The government officials have based themselves on the wrong assumption that only the King among the constitutional forces can guarantee a victory over the Maoists. They have promised to provide peace and security but it is not being delivered. Their claim of having broken the backbone of the Maoists has been belied time and again.
In this respect the alliance stands as a credible political force, which recognises the influence and strength of all the three forces. They have repeatedly demanded unity among the constitutional forces and clarified that the insurgency could not be ignored. The unity among the forces could only be used to address the insurgency.
Those who have rejected the 12-point agreement have done so because of their prejudice against the Maoists as nothing but terrorists. They fail to see that the insurgents have expressed themselves in favour of a peaceful transition and adherence to multi-party democratic system. They failed to appreciate the Maoists’ one-sided ceasefire with a view to giving peace a chance.
No person with faith in democracy, pluralistic society and dignity of human beings can condone the Maoists’ criminal acts. However, no sane person can ignore the necessity to provide the benefit of doubt to those who want to adopt a new path to solve the myriad problems.
All the three forces have to recognise each other’s influence and importance. One has to recognise the increasing awareness of the Nepali masses who are trying to break the shackles of the feudal past and create a new society based on human dignity and equality. The war has resulted not only in great miseries but also in new and lasting awareness. Those who do not see this and stick to the hackneyed prescription can only lengthen the miseries.
The Maoists must review their 10-year-old struggle but not get swayed by the feeling that the entire masses were with them. They must recognise the harm done to the public and realise that a big segment of Nepalis believe in guarding the institution of monarchy for national unity. People are not ready to accept absolute system under anyone including the King but people have great faith in the institution of monarchy.

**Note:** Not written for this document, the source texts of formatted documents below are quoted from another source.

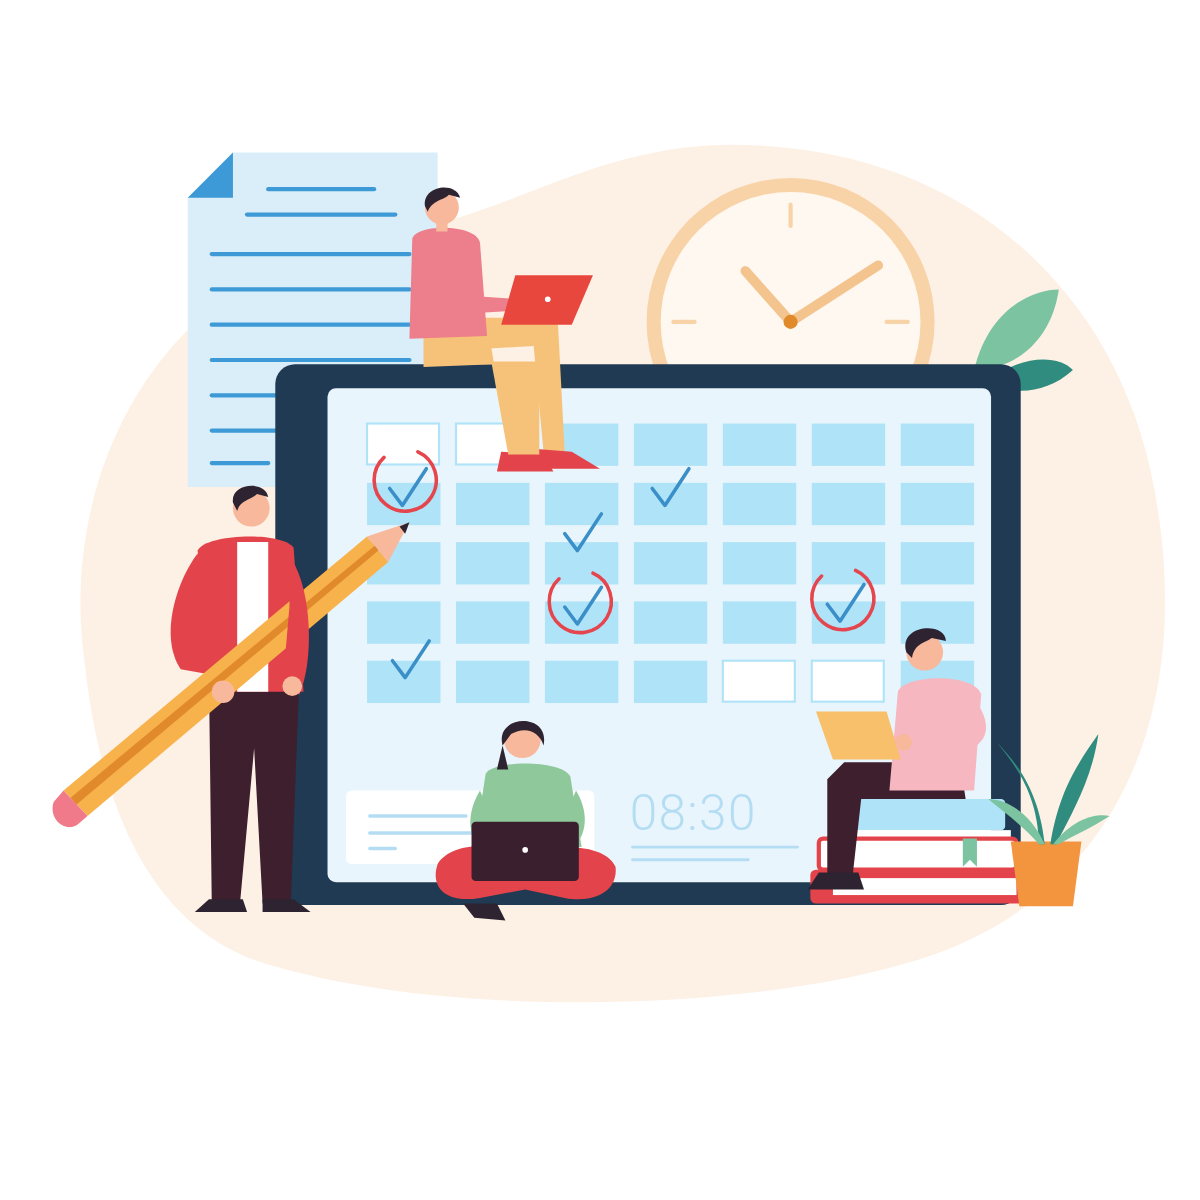
<!DOCTYPE html>
<html lang="en">
<head>
<meta charset="utf-8">
<title>Team Schedule Planning</title>
<link rel="stylesheet" href="https://fonts.googleapis.com/css2?family=Roboto:wght@300&display=swap">
<style>
  :root {
    --page: #ffffff;
    --blob: #fdf1e6;
    --paper: #d9eef9;
    --paper-line: #3d9ad6;
    --clock-rim: #f8d3a8;
    --clock-face: #fff8f0;
    --clock-hand: #f3c48e;
    --frame: #1f3a52;
    --screen: #e9f5fc;
    --cell: #afe3f8;
    --cell-empty: #ffffff;
    --check: #3a8fc9;
    --mark: #e5454d;
    --time: #b4ddf3;
    --skin: #f7b89b;
    --hair: #2e2431;
    --pink-top: #ec7f8b;
    --tan: #f6c27a;
    --red: #e3434a;
    --dark-pants: #3d1f2d;
    --green-top: #8fc89b;
    --soft-pink: #f7b7c1;
    --laptop-red: #e8473e;
    --laptop-dark: #3a1f2e;
    --laptop-gold: #f8c06a;
    --pencil: #f7b24c;
    --pencil-edge: #e08a2c;
    --eraser: #f07a8a;
    --leaf: #2f8c7e;
    --leaf-light: #7cc3a1;
    --pot: #f2953e;
  }
  html, body { margin: 0; padding: 0; overflow: hidden; background: var(--page); }
  .canvas { width: 1200px; height: 1200px; display: block; }
  .clock-time { font-family: "Roboto", sans-serif; font-weight: 300; font-size: 35px; fill: var(--time); letter-spacing: 1px; }
</style>
</head>
<body>
<svg class="canvas" viewBox="0 0 850 850" xmlns="http://www.w3.org/2000/svg">
  <defs>
    <rect id="cell" width="52" height="30" fill="var(--cell)"/>
    <rect id="cell-empty" width="51" height="29" fill="var(--cell-empty)" stroke="var(--cell)" stroke-width="1.5"/>
    <path id="check" d="M-12 -2 L-3 10 L14 -16" fill="none" stroke="var(--check)" stroke-width="2.5" stroke-linecap="round" stroke-linejoin="round"/>
    <path id="ring" d="M10 -20 A22 22 0 1 1 -14 -16" fill="none" stroke="var(--mark)" stroke-width="2.5" stroke-linecap="round"/>
  </defs>

  <path class="backdrop-blob" fill="var(--blob)" d="M60 470 C40 330 120 190 260 170 C380 150 430 90 560 105 C700 120 800 220 820 360 C845 520 780 640 650 680 C520 720 300 720 180 680 C100 650 70 560 60 470 Z"/>

  <g class="document">
    <path d="M133 140 L165 108 L310 108 L310 345 L133 345 Z" fill="var(--paper)"/>
    <path d="M133 140 L165 140 L165 108 Z" fill="var(--paper-line)"/>
    <g stroke="var(--paper-line)" stroke-width="3" stroke-linecap="round">
      <line x1="190" y1="134" x2="265" y2="134"/>
      <line x1="175" y1="152" x2="280" y2="152"/>
      <line x1="150" y1="180" x2="290" y2="180"/>
      <line x1="150" y1="205" x2="290" y2="205"/>
      <line x1="150" y1="230" x2="290" y2="230"/>
      <line x1="150" y1="255" x2="290" y2="255"/>
      <line x1="150" y1="280" x2="290" y2="280"/>
      <line x1="150" y1="305" x2="290" y2="305"/>
      <line x1="150" y1="328" x2="190" y2="328"/>
    </g>
  </g>

  <g class="wall-clock">
    <circle cx="560" cy="228" r="102" fill="var(--clock-rim)"/>
    <circle cx="560" cy="228" r="92" fill="var(--clock-face)"/>
    <g stroke="var(--clock-rim)" stroke-width="3" stroke-linecap="round">
      <line x1="560" y1="145" x2="560" y2="160"/>
      <line x1="560" y1="296" x2="560" y2="311"/>
      <line x1="477" y1="228" x2="492" y2="228"/>
      <line x1="628" y1="228" x2="643" y2="228"/>
    </g>
    <path d="M560 228 L528 192" stroke="var(--clock-hand)" stroke-width="7" stroke-linecap="round"/>
    <path d="M560 228 L622 188" stroke="var(--clock-hand)" stroke-width="7" stroke-linecap="round"/>
    <circle cx="560" cy="228" r="5" fill="var(--pencil-edge)"/>
  </g>

  <g class="back-leaves">
    <path d="M690 262 C700 220 730 205 750 205 C745 240 720 262 690 262 Z" fill="var(--leaf-light)"/>
    <path d="M700 270 C725 250 750 252 760 262 C740 280 715 280 700 270 Z" fill="var(--leaf)"/>
  </g>

  <g class="tablet">
    <rect x="195" y="258" width="528" height="383" rx="14" fill="var(--frame)"/>
    <rect x="232" y="275" width="470" height="350" rx="6" fill="var(--screen)"/>
    <g class="calendar-grid">
      <use href="#cell-empty" x="260" y="300"/><use href="#cell-empty" x="323" y="300"/><use href="#cell" x="386" y="300"/><use href="#cell" x="449" y="300"/><use href="#cell" x="512" y="300"/><use href="#cell" x="575" y="300"/><use href="#cell" x="638" y="300"/>
      <use href="#cell" x="260" y="342"/><use href="#cell" x="323" y="342"/><use href="#cell" x="386" y="342"/><use href="#cell" x="449" y="342"/><use href="#cell" x="512" y="342"/><use href="#cell" x="575" y="342"/><use href="#cell" x="638" y="342"/>
      <use href="#cell" x="260" y="384"/><use href="#cell" x="323" y="384"/><use href="#cell" x="386" y="384"/><use href="#cell" x="449" y="384"/><use href="#cell" x="512" y="384"/><use href="#cell" x="575" y="384"/><use href="#cell" x="638" y="384"/>
      <use href="#cell" x="260" y="426"/><use href="#cell" x="323" y="426"/><use href="#cell" x="386" y="426"/><use href="#cell" x="449" y="426"/><use href="#cell" x="512" y="426"/><use href="#cell" x="575" y="426"/><use href="#cell" x="638" y="426"/>
      <use href="#cell" x="260" y="468"/><use href="#cell" x="323" y="468"/><use href="#cell" x="386" y="468"/><use href="#cell" x="449" y="468"/><use href="#cell-empty" x="512" y="468"/><use href="#cell-empty" x="575" y="468"/><use href="#cell" x="638" y="468"/>
    </g>
    <g class="done-marks">
      <use href="#check" x="288" y="348"/><use href="#ring" x="286" y="340"/>
      <use href="#check" x="412" y="380"/>
      <use href="#check" x="474" y="348"/>
      <use href="#check" x="412" y="432"/><use href="#ring" x="410" y="426"/>
      <use href="#check" x="598" y="430"/><use href="#ring" x="596" y="424"/>
      <use href="#check" x="290" y="470"/>
    </g>
    <rect x="245" y="560" width="176" height="52" rx="4" fill="var(--cell-empty)"/>
    <g stroke="var(--time)" stroke-width="2.5" stroke-linecap="round">
      <line x1="262" y1="578" x2="330" y2="578"/>
      <line x1="262" y1="590" x2="345" y2="590"/>
      <line x1="262" y1="601" x2="280" y2="601"/>
    </g>
    <text class="clock-time" x="446" y="588">08:30</text>
    <g stroke="var(--time)" stroke-width="2" stroke-linecap="round">
      <line x1="448" y1="600" x2="565" y2="600"/>
      <line x1="448" y1="609" x2="530" y2="609"/>
    </g>
  </g>

  <g class="person-on-top">
    <path d="M330 225 L395 225 L400 320 L385 320 L378 245 L330 248 Z" fill="var(--tan)"/>
    <path d="M300 230 L345 228 L350 258 L300 260 Z" fill="var(--tan)"/>
    <path d="M380 318 L405 320 L425 332 L383 332 Z" fill="var(--red)"/>
    <path d="M355 320 L385 322 L392 334 L352 334 Z" fill="var(--red)"/>
    <path d="M348 256 L382 256 L382 322 L360 322 Z" fill="var(--tan)"/>
    <path d="M292 170 C292 158 338 158 340 172 L345 238 L290 240 Z" fill="var(--pink-top)"/>
    <path d="M300 180 L340 210 L368 212 L368 220 L332 222 L298 198 Z" fill="var(--pink-top)"/>
    <circle cx="313" cy="147" r="12" fill="var(--skin)"/>
    <path d="M301 146 C299 132 322 128 326 140 L318 138 C314 142 306 142 303 150 Z" fill="var(--hair)"/>
    <rect x="309" y="156" width="8" height="8" fill="var(--skin)"/>
    <path d="M365 195 L420 195 L405 230 L355 230 Z" fill="var(--laptop-red)"/>
    <circle cx="388" cy="212" r="2" fill="var(--page)"/>
  </g>

  <g class="person-with-pencil">
    <path d="M148 480 L212 480 L206 640 L186 640 L180 530 L170 640 L150 640 Z" fill="var(--dark-pants)"/>
    <path d="M148 637 L172 637 L175 646 L138 646 Z" fill="var(--hair)"/>
    <path d="M186 637 L208 637 L220 646 L186 646 Z" fill="var(--hair)"/>
    <path d="M140 390 C145 378 200 376 208 388 L215 490 L146 490 Z" fill="var(--red)"/>
    <path d="M168 384 L190 384 L190 490 L168 490 Z" fill="var(--page)"/>
    <path d="M140 392 C126 410 112 450 128 474 L150 478 L148 440 Z" fill="var(--red)"/>
    <g class="pencil">
      <path d="M45 560 L260 380 L275 398 L62 578 Z" fill="var(--pencil)"/>
      <path d="M50 565 L266 386 L268 390 L54 570 Z" fill="var(--pencil-edge)"/>
      <path d="M260 380 L290 370 L275 398 Z" fill="var(--skin)"/>
      <path d="M283 373 L290 370 L287 378 Z" fill="var(--hair)"/>
      <path d="M45 560 L62 578 L55 584 C46 590 34 580 38 568 Z" fill="var(--eraser)"/>
    </g>
    <circle cx="158" cy="490" r="8" fill="var(--skin)"/>
    <path d="M206 395 C222 420 222 470 212 492 L200 488 L205 430 Z" fill="var(--red)"/>
    <circle cx="207" cy="486" r="7" fill="var(--skin)"/>
    <circle cx="178" cy="360" r="13" fill="var(--skin)"/>
    <path d="M165 356 C163 342 188 340 190 352 L182 350 C178 354 170 354 168 362 Z" fill="var(--hair)"/>
  </g>

  <g class="person-cross-legged">
    <path d="M310 612 C320 595 360 595 372 612 C385 596 428 596 436 614 C438 632 420 640 400 636 L372 630 L340 636 C318 640 304 630 310 612 Z" fill="var(--red)"/>
    <path d="M328 640 L352 640 L358 652 L336 650 Z" fill="var(--hair)"/>
    <path d="M344 548 C350 538 398 538 404 550 L412 600 L336 600 Z" fill="var(--green-top)"/>
    <path d="M340 560 C328 580 332 600 350 606 L356 598 Z" fill="var(--green-top)"/>
    <path d="M408 560 C420 580 414 600 396 606 L392 598 Z" fill="var(--green-top)"/>
    <circle cx="370" cy="524" r="13" fill="var(--skin)"/>
    <path d="M356 528 C350 506 390 504 385 528 C382 518 372 514 362 520 Z" fill="var(--hair)"/>
    <path d="M356 528 L352 545 L360 545 Z" fill="var(--hair)"/>
    <rect x="334" y="582" width="76" height="42" rx="3" fill="var(--laptop-dark)"/>
    <circle cx="372" cy="602" r="2" fill="var(--page)"/>
  </g>

  <g class="book-stack">
    <rect x="590" y="566" width="122" height="22" rx="3" fill="var(--cell)"/>
    <rect x="586" y="588" width="130" height="6" fill="var(--page)"/>
    <rect x="580" y="594" width="140" height="22" rx="3" fill="var(--page)" stroke="var(--red)" stroke-width="3"/>
    <rect x="574" y="616" width="152" height="24" rx="4" fill="var(--red)"/>
    <rect x="590" y="622" width="130" height="12" fill="var(--page)"/>
    <path d="M682 594 L692 594 L692 614 L687 609 L682 614 Z" fill="var(--leaf-light)"/>
  </g>

  <g class="person-on-books">
    <path d="M598 540 L680 540 L684 566 L610 566 L604 620 L586 620 L586 552 Z" fill="var(--dark-pants)"/>
    <path d="M580 618 L608 618 L612 630 L572 630 Z" fill="var(--hair)"/>
    <path d="M636 490 C640 478 690 476 695 492 L690 560 L630 560 Z" fill="var(--soft-pink)"/>
    <path d="M690 495 C705 515 700 530 676 534 L640 530 L640 520 L676 518 Z" fill="var(--soft-pink)"/>
    <path d="M578 504 L628 504 L638 538 L590 538 Z" fill="var(--laptop-gold)"/>
    <circle cx="640" cy="526" r="6" fill="var(--skin)"/>
    <circle cx="655" cy="462" r="13" fill="var(--skin)"/>
    <path d="M642 462 C636 442 670 440 670 454 L660 452 C654 456 648 456 646 466 Z" fill="var(--hair)"/>
  </g>

  <g class="potted-plant">
    <path d="M716 596 L766 596 L760 642 L722 642 Z" fill="var(--pot)"/>
    <path d="M740 598 C736 560 720 540 706 526 C722 545 735 565 736 598 Z" fill="var(--leaf)"/>
    <path d="M744 598 C750 560 764 540 778 520 C774 550 760 575 748 598 Z" fill="var(--leaf)"/>
    <path d="M740 598 C730 575 712 566 700 566 C712 576 726 586 736 598 Z" fill="var(--leaf-light)"/>
    <path d="M746 598 C760 580 776 576 786 578 C774 586 760 592 750 598 Z" fill="var(--leaf-light)"/>
  </g>
</svg>
</body>
</html>
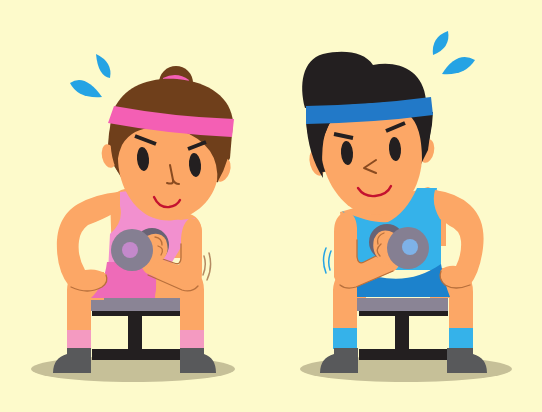
<!DOCTYPE html>
<html lang="en">
<head>
<meta charset="utf-8">
<title>Dumbbell curls</title>
<style>
:root {
  --cream: #fdfacb; --shadow: #c6c098; --skin: #fca766; --crease: #b9703c;
  --brown: #6f3f1b; --ink: #231f20; --shoe: #58595b; --seat: #8a8495;
  --pink: #f290cf; --pink-band: #f45fb4; --pink-deep: #ee6bb8; --pink-sock: #f49ac1;
  --blue: #35b2ea; --blue-band: #2279c8; --blue-deep: #1c82cc; --drop: #25a3e4;
  --plate: #857f92; --plate-dark: #696375; --lip: #c4122f;
}
html, body { margin: 0; overflow: hidden; background: var(--cream); }
svg { display: block; }
.skin { fill: var(--skin); }
.ink { fill: var(--ink); }
.shoe { fill: var(--shoe); }
.drop { fill: var(--drop); }
.shadow { fill: var(--shadow); }
.limb { fill: none; stroke: var(--skin); stroke-width: 22; stroke-linecap: round; stroke-linejoin: round; }
.crease { fill: none; stroke: var(--crease); stroke-width: 1.3; stroke-linecap: round; }
.nose { fill: none; stroke: #8a4b20; stroke-width: 2; stroke-linecap: round; stroke-linejoin: round; }
.smile { fill: none; stroke: var(--lip); stroke-width: 2.4; stroke-linecap: round; }
.brow { fill: none; stroke: var(--ink); stroke-width: 4; }
.motion { fill: none; stroke-width: 1.5; stroke-linecap: round; }
</style>
</head>
<body>
<svg width="542" height="412" viewBox="0 0 542 412" role="img" aria-label="A woman and a man sitting on benches and curling dumbbells">
  <defs>
    <g id="bench">
      <rect class="ink" x="92" y="309" width="89" height="7"/>
      <rect class="ink" x="128" y="314" width="14" height="38"/>
      <rect class="ink" x="92" y="349" width="89" height="11"/>
      <rect x="90" y="298" width="91" height="13" fill="var(--seat)"/>
    </g>
    <g id="shoes" class="shoe">
      <path d="M67 348H91V373H53Q53 358 67 354Z"/>
      <path d="M180 348H204V354Q216 358 216 373H180Z"/>
    </g>
  </defs>

  <rect width="542" height="412" fill="var(--cream)"/>

  <g id="woman">
    <ellipse class="shadow" cx="133" cy="369" rx="102" ry="13"/>
    <use href="#bench"/>
    <g id="woman-legs">
      <path class="skin" d="M67 331V290Q67 274 84 272H104V300H91V331Z"/>
      <path class="skin" d="M150 298V268H184Q204 270 204 290V331H180V298Z"/>
      <path fill="var(--pink-sock)" d="M67 330H91V349H67ZM180 330H204V349H180Z"/>
      <use href="#shoes"/>
    </g>
    <g id="woman-body">
      <path class="skin" d="M110 197Q122 186 140 188L190 214Q202 218 202 234L182 258H112Z"/>
      <path fill="var(--pink)" d="M120 192L137 190Q146 216 181 220L195 218Q186 234 180 249L166 272H108L110 234Q124 222 120 206Z"/>
      <path fill="var(--pink-deep)" d="M107 262H152Q159 279 155 298H91Q104 286 107 262Z"/>
      <path class="skin" d="M154 268H188L204 290V298H155Q158 280 154 268Z"/>
    </g>
    <g id="woman-arms">
      <path class="skin" d="M118 192Q96 194 78 204C61 214 56 231 57 250Q58 272 69 286Q86 293 98 289Q110 284 106 274Q97 268 85 270Q77 256 79 241Q80 231 88 225Q104 219 114 213Q121 207 118 192Z"/>
      <path class="crease" d="M71 287Q88 295 102 287Q109 282 106 275"/>
      <path class="skin" d="M190 218Q201 218 202 232V272Q202 292 187 292L146 273Q138 266 145 256Q152 254 158 258L178 265Q181 264 181 258V242Q181 224 190 218Z"/>
      <path class="crease" d="M148 275L182 290Q192 293 198 286M181 244V257Q181 266 174 263L160 258"/>
    </g>
    <g id="woman-dumbbell">
      <circle cx="152" cy="245" r="17" fill="var(--plate-dark)"/>
      <path class="skin" d="M147 236Q160 230 166 240Q171 254 161 261L150 268Q142 266 143 256Z"/>
      <path class="crease" d="M155 237Q162 238 162 245M158 246Q165 248 161 255"/>
      <circle cx="132" cy="250" r="21" fill="var(--plate)"/>
      <circle cx="130" cy="250" r="8" fill="#c489cb"/>
    </g>
    <path class="motion" stroke="#b48a62" d="M204 256Q207 265 203 275M209 253Q213 267 207 280"/>
    <g id="woman-head">
      <circle cx="176" cy="83" r="17" fill="var(--brown)"/>
      <path d="M163 78Q177 71 189 80L187 86H164Z" fill="var(--pink-band)"/>
      <path fill="var(--brown)" d="M114 109C124 87 148 77 177 79C210 82 231 98 233 122L230 158L218 182H124L108 156Q107 134 114 109Z"/>
      <ellipse class="skin" cx="109" cy="156" rx="7" ry="12" transform="rotate(-12 109 156)"/>
      <ellipse class="skin" cx="223" cy="170" rx="7" ry="12" transform="rotate(18 223 170)"/>
      <path class="skin" d="M119 144Q120 130 131 126L205 135Q217 143 219 157C221 181 212 202 193 213C174 225 153 222 139 209C123 194 115 169 119 144Z"/>
      <path fill="var(--brown)" d="M111 120L160 128Q133 126 122 145Q116 158 118 172Q108 156 111 120ZM180 130L231 134Q231 160 217 183Q221 145 180 130Z"/>
      <path fill="var(--pink-band)" d="M114 106Q174 117 234 119L232 137Q168 134 108 123Z"/>
      <path class="brow" d="M135 136L156 144M188 149L206 142"/>
      <ellipse class="ink" cx="143" cy="159" rx="6" ry="12" transform="rotate(-5 143 159)"/>
      <ellipse class="ink" cx="195" cy="165" rx="6" ry="12" transform="rotate(-5 195 165)"/>
      <path class="nose" d="M170 165L173 180Q174 185 167 183"/>
      <path class="nose" d="M173 180Q175 184 179 184"/>
      <path class="smile" d="M154 197Q159 208 169 207Q177 206 180 200"/>
    </g>
    <g id="woman-sweat" class="drop">
      <path d="M96 54Q113 62 110 78Q98 76 96 54Z"/>
      <path d="M70 83Q85 73 102 97Q78 99 70 83Z"/>
    </g>
  </g>

  <g id="man">
    <ellipse class="shadow" cx="406" cy="369" rx="106" ry="13"/>
    <use href="#bench" x="267"/>
    <g id="man-legs">
      <path class="skin" d="M333 330V290Q334 272 350 270H366V298H357V330Z"/>
      <path class="skin" d="M430 298V268H452Q473 270 473 292V330H449V298Z"/>
      <path fill="var(--blue)" d="M333 328H357V349H333ZM449 328H473V349H449Z"/>
      <use href="#shoes" x="267"/>
      <path class="shoe" d="M449 348H473V354Q487 358 487 373H449Z"/>
    </g>
    <g id="man-body">
      <path class="skin" d="M340 212L428 187L446 194V246H344Z"/>
      <path fill="var(--blue)" d="M342 211Q372 224 388 222Q406 213 417 188L437 188Q434 205 441 219V270H357V240Q354 222 342 211Z"/>
      <path fill="var(--blue-deep)" d="M357 270Q404 290 441 264Q444 282 450 297H357Z"/>
    </g>
    <g id="man-arms">
      <path class="skin" d="M435 190Q457 193 470 205C482 216 485 231 483 248Q480 272 470 285Q456 290 446 285Q438 279 441 270Q447 265 456 266Q462 254 461 241Q460 230 450 226L440 219Q431 204 435 190Z"/>
      <path class="crease" d="M470 285Q455 291 445 285Q438 279 441 271"/>
      <path class="skin" d="M345 212Q356 212 357 228V257Q358 265 364 262L382 253Q392 250 398 257Q402 266 394 271L356 287Q340 293 334 277V232Q334 216 345 212Z"/>
      <path class="crease" d="M357 240V257Q358 265 364 262L380 254M340 285Q346 290 356 287L393 271"/>
    </g>
    <g id="man-dumbbell">
      <circle cx="387" cy="242" r="18" fill="var(--plate-dark)"/>
      <path class="skin" d="M394 233Q380 226 374 239Q371 252 380 260L393 267Q402 260 398 248Z"/>
      <path class="crease" d="M384 233Q376 236 378 244M381 244Q374 250 380 256"/>
      <circle cx="408" cy="248" r="21" fill="var(--plate)"/>
      <circle cx="410" cy="247" r="8" fill="#7eb2e8"/>
    </g>
    <path class="motion" stroke="var(--drop)" d="M326 248Q321 260 326 273M331 251Q327 261 330 270"/>
    <g id="man-head">
      <ellipse class="skin" cx="317" cy="163" rx="7" ry="13" transform="rotate(-16 317 163)"/>
      <ellipse class="skin" cx="427" cy="151" rx="7" ry="12" transform="rotate(12 427 151)"/>
      <path class="ink" d="M306 120H432L428 150L420 166L322 172Q309 152 306 120Z"/>
      <path class="skin" d="M320 146L330 122L413 114Q420 126 422 146C424 174 414 199 396 210Q379 219 359 212C338 203 322 176 320 146Z"/>
      <path class="ink" d="M306 120L333 120Q319 132 323 178Q308 155 306 120ZM409 115L433 112Q432 139 422 160Q422 126 409 115Z"/>
      <path class="ink" d="M305 108C299 85 302 60 323 54C344 49 365 52 373 65C397 60 423 69 426 100Z"/>
      <path fill="var(--blue-band)" d="M306 106Q370 105 431 97L433 115Q372 123 306 124Z"/>
      <path class="brow" d="M334 134L353 138M386 131L405 123"/>
      <ellipse class="ink" cx="347" cy="153" rx="6" ry="12" transform="rotate(-4 347 153)"/>
      <ellipse class="ink" cx="395" cy="149" rx="6" ry="12" transform="rotate(-4 395 149)"/>
      <path class="nose" d="M376 160L364 168L376 173"/>
      <path class="smile" d="M358 188Q364 197 375 196Q387 195 391 186"/>
    </g>
    <g id="man-sweat" class="drop">
      <path d="M448 31Q451 48 433 55Q431 37 448 31Z"/>
      <path d="M475 60Q465 76 442 74Q457 50 475 60Z"/>
    </g>
  </g>
</svg>
</body>
</html>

The royalists must recognise the importance of the parties, including the Communist Party of Nepal (Maoist), and shun the hollow slogan of nationalism and piousness of royal wish. Thanks to the alliance for recognising the problem objectively. They have realised their past mistakes. However, they have yet to assure the people that their agitation is not for power but for real political transformation where all the Nepalis feel freedom and equality. Let all the three forces be objective and introspect honestly.
Upadhyay is a former foreign minister